### WHAT IS EXPECTED
Since only the written part is wanted, repeat the records exactly and omit the pictures.

Stored entries
....................
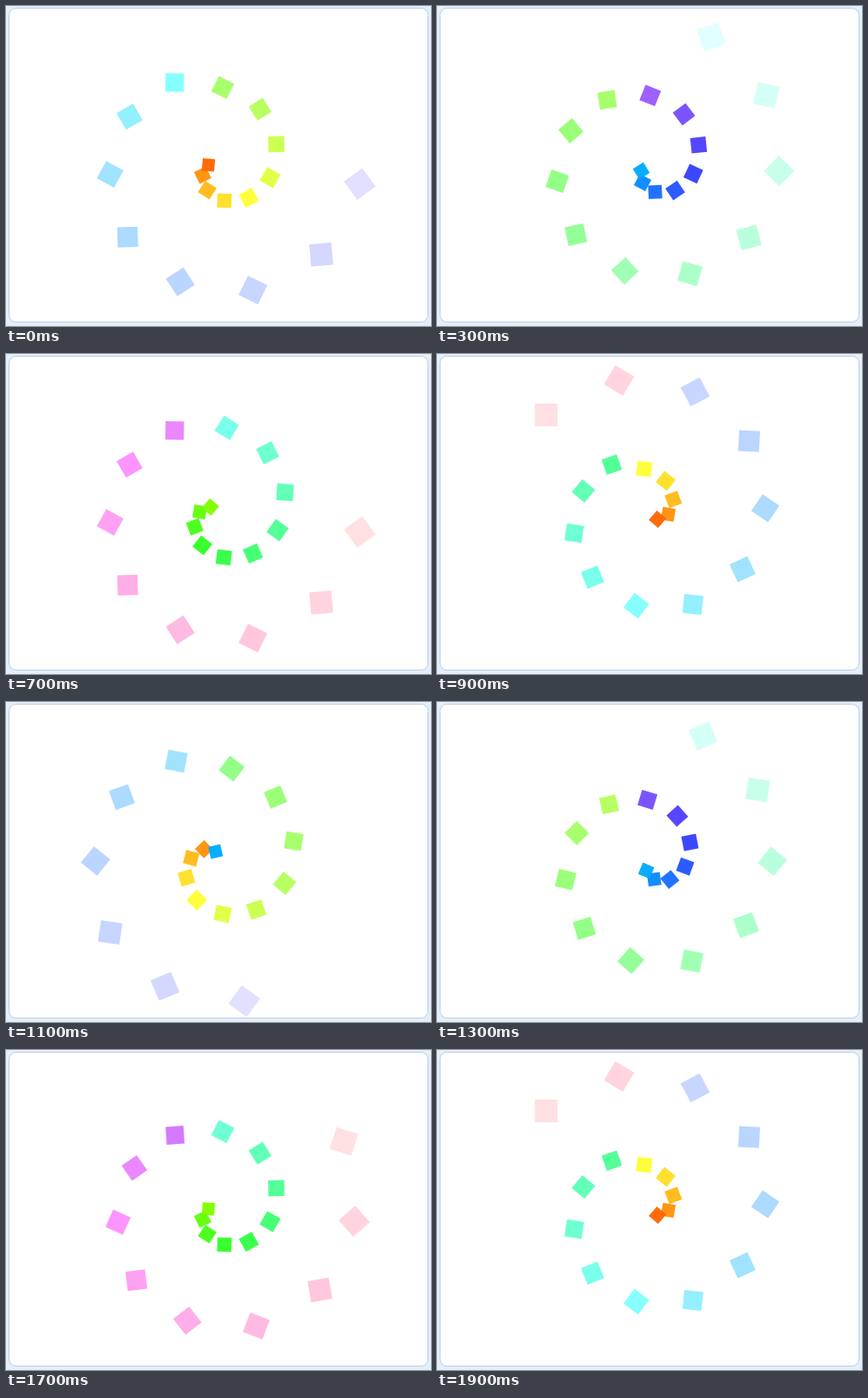
Write an HTML page with a canvas that moves like this. It is 488x368 px and loops after 2000 ms.

```html
<!DOCTYPE html>
<html lang="en">
<head>
<meta charset="utf-8">
<title>Spiral of squares</title>
<style>
  html, body { margin: 0; width: 100%; height: 100%; overflow: hidden; background: #e4effc; }
  canvas { display: block; }
</style>
</head>
<body>
<canvas id="stage" width="488" height="368"></canvas>
<script>
const ctx = document.getElementById("stage").getContext("2d");
const CENTER = { x: 244, y: 183 };
const LIFE = 18;               // steps a square stays visible
const CYCLE = 31;              // one empty step, then three rounds of ten squares
const ROUND_HUES = [24, 200, 90];
const rad = degrees => degrees * Math.PI / 180;

function drawPanel() {
  ctx.fillStyle = "#e4effc";
  ctx.fillRect(0, 0, 488, 368);
  ctx.beginPath();
  ctx.roundRect(3.5, 2.5, 481, 361, 8);
  ctx.fillStyle = "#fff";
  ctx.fill();
  ctx.strokeStyle = "#bccbe0";
  ctx.stroke();
}

// Each square turns 5 degrees per step, so its path is a circular arc.
function drawSquare(round, index, age) {
  const radius = 230 * Math.sin(rad(2.5 * (age + 1.15)));
  const angle = rad(-106.9 + 36 * index + 2.5 * age);
  const size = 14.2 + 0.7 * age;
  ctx.save();
  ctx.translate(CENTER.x + radius * Math.cos(angle), CENTER.y + radius * Math.sin(angle));
  ctx.rotate(rad(-13 + 36 * index + 5 * age));
  ctx.globalAlpha = 0.97 - 0.05 * age;
  ctx.fillStyle = `hsl(${ROUND_HUES[round] + 9 * age}, 100%, 50%)`;
  ctx.fillRect(-size / 2, -size / 2, size, size);
  ctx.restore();
}

function draw(time) {
  const tick = Math.floor(time / 100) % 20;
  const step = 9 + 3 * tick + (tick >= 18 ? 1 : 0);
  drawPanel();
  for (let age = LIFE - 1; age >= 0; age--) {
    const slot = (step - age + CYCLE) % CYCLE;
    if (slot > 0) drawSquare(Math.floor((slot - 1) / 10), (slot - 1) % 10, age);
  }
}

function loop() {
  draw(performance.now());
  requestAnimationFrame(loop);
}
loop();
</script>
</body>
</html>
```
....................
### SOLUTION FOR THIS TASK
Write an HTML page with a canvas that moves like this. It is 488x368 px and loops after 2000 ms.

```html
<!DOCTYPE html>
<html lang="en">
<head>
<meta charset="utf-8">
<title>Spiral of squares</title>
<style>
  html, body { margin: 0; width: 100%; height: 100%; overflow: hidden; background: #e4effc; }
  canvas { display: block; }
</style>
</head>
<body>
<canvas id="stage" width="488" height="368"></canvas>
<script>
const ctx = document.getElementById("stage").getContext("2d");
const CENTER = { x: 244, y: 183 };
const LIFE = 18;               // steps a square stays visible
const CYCLE = 31;              // one empty step, then three rounds of ten squares
const ROUND_HUES = [24, 200, 90];
const rad = degrees => degrees * Math.PI / 180;

function drawPanel() {
  ctx.fillStyle = "#e4effc";
  ctx.fillRect(0, 0, 488, 368);
  ctx.beginPath();
  ctx.roundRect(3.5, 2.5, 481, 361, 8);
  ctx.fillStyle = "#fff";
  ctx.fill();
  ctx.strokeStyle = "#bccbe0";
  ctx.stroke();
}

// Each square turns 5 degrees per step, so its path is a circular arc.
function drawSquare(round, index, age) {
  const radius = 230 * Math.sin(rad(2.5 * (age + 1.15)));
  const angle = rad(-106.9 + 36 * index + 2.5 * age);
  const size = 14.2 + 0.7 * age;
  ctx.save();
  ctx.translate(CENTER.x + radius * Math.cos(angle), CENTER.y + radius * Math.sin(angle));
  ctx.rotate(rad(-13 + 36 * index + 5 * age));
  ctx.globalAlpha = 0.97 - 0.05 * age;
  ctx.fillStyle = `hsl(${ROUND_HUES[round] + 9 * age}, 100%, 50%)`;
  ctx.fillRect(-size / 2, -size / 2, size, size);
  ctx.restore();
}

function draw(time) {
  const tick = Math.floor(time / 100) % 20;
  const step = 9 + 3 * tick + (tick >= 18 ? 1 : 0);
  drawPanel();
  for (let age = LIFE - 1; age >= 0; age--) {
    const slot = (step - age + CYCLE) % CYCLE;
    if (slot > 0) drawSquare(Math.floor((slot - 1) / 10), (slot - 1) % 10, age);
  }
}

function loop() {
  draw(performance.now());
  requestAnimationFrame(loop);
}
loop();
</script>
</body>
</html>
```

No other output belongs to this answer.